The protest happened Thursday night, reportedly after the firing of a fellow worker.
According to WorkDay Minnesota, the company says the employee, identified as Farhiyo Warsame — who had previously "raised concerns" over lack of safety precautions at the facility — was fired because they had "violated their 'time off task' rules."
The website notes that workers at the Shakopee facility and others around the country "have voiced growing fears that Amazon is using its 'time off task' policies to target and retaliate against workers for raising safety concerns."
WorkDay Minnesota also claims the company issues "warnings" to workers for "time off task" even for activities such as washing their hands or sanitizing their workstations.

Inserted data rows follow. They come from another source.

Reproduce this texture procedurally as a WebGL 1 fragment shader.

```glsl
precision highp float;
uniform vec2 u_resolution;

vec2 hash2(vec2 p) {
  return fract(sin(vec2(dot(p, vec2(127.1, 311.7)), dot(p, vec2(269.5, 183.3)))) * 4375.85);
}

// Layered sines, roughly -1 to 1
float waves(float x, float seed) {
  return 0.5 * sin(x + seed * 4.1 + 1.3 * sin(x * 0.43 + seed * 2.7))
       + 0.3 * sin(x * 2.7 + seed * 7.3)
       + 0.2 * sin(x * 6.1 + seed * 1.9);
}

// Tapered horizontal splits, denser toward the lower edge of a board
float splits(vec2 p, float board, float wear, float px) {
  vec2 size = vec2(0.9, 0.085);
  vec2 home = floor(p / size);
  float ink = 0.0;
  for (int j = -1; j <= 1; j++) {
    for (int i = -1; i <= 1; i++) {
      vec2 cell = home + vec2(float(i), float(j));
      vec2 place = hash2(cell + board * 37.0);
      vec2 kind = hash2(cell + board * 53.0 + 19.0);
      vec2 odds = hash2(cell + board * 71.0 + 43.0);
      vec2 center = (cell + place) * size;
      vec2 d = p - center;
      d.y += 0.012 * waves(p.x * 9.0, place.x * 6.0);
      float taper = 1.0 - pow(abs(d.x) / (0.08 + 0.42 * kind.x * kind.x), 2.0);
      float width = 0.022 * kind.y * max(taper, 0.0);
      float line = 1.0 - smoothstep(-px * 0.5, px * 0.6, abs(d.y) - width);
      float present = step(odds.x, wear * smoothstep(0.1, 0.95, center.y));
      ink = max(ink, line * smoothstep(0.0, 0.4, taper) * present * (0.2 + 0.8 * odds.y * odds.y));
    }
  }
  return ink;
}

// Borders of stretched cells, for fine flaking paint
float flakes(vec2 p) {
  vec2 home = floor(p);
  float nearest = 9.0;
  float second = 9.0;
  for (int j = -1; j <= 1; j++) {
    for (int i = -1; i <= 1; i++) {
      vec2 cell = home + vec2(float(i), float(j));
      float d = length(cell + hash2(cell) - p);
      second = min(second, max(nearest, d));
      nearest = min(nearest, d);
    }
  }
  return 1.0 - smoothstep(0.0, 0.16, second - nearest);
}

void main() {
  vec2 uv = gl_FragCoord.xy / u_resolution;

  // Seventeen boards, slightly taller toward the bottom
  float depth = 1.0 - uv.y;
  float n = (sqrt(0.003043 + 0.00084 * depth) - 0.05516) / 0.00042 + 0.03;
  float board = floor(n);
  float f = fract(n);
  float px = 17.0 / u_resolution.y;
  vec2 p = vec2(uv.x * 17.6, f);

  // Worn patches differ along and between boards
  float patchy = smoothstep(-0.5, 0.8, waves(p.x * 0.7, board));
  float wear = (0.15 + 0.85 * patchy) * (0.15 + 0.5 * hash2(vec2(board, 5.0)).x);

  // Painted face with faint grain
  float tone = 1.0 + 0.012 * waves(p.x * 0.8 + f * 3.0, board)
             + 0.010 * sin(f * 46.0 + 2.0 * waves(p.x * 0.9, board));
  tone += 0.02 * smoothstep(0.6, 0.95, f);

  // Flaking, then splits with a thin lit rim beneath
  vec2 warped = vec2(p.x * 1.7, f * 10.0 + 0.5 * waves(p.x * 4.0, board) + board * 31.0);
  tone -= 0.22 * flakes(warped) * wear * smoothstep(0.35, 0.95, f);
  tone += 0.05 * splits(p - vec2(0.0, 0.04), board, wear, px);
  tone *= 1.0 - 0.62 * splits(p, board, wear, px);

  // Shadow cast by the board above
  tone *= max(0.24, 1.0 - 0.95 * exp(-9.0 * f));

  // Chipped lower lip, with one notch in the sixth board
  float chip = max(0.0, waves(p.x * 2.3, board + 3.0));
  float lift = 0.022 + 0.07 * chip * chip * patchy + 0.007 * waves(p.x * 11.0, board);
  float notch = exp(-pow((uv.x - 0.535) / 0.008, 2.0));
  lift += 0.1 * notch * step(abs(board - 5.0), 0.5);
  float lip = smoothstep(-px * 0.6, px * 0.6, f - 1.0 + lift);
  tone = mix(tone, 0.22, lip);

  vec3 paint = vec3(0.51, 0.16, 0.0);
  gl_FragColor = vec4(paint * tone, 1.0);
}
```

As Vice reports, more than 35 workers protested in the warehouse parking lot that night, chanting "Bring Farhiyo back," with the demand that the company reinstate her and "stop retaliating against us for fighting for our lives."
The firing and subsequent walkout comes less than six months after a similar incident at the same Shakopee facility, when protesters said Faiza Osman was terminated for staying at home with her two children during the COVID-19 outbreak.
That time, some 50 workers walked off the job in protest.
However, Amazon denied that firing, but organizers at the time said another worker was let go for allegedly "not following social distancing guidelines"; that same worker, Bashir Mohamed, later appeared on CNN and claimed he was fired as a warning for having organized for better working conditions and distributing leaflets.
The controversy came amid other complaints by Amazon workers across the country, with The Verge reporting that the company allegedly fired six workers who called for better safety precautions during the pandemic.
BringMeTheNews has reached out to Amazon for comment.
The walkout came the same day the company announced that nearly 20,000 employees had tested positive for COVID-19. In June, 187 of Amazon's Minnesota workers were revealed to have tested positive for the virus, with most occurring at the Shakopee facility.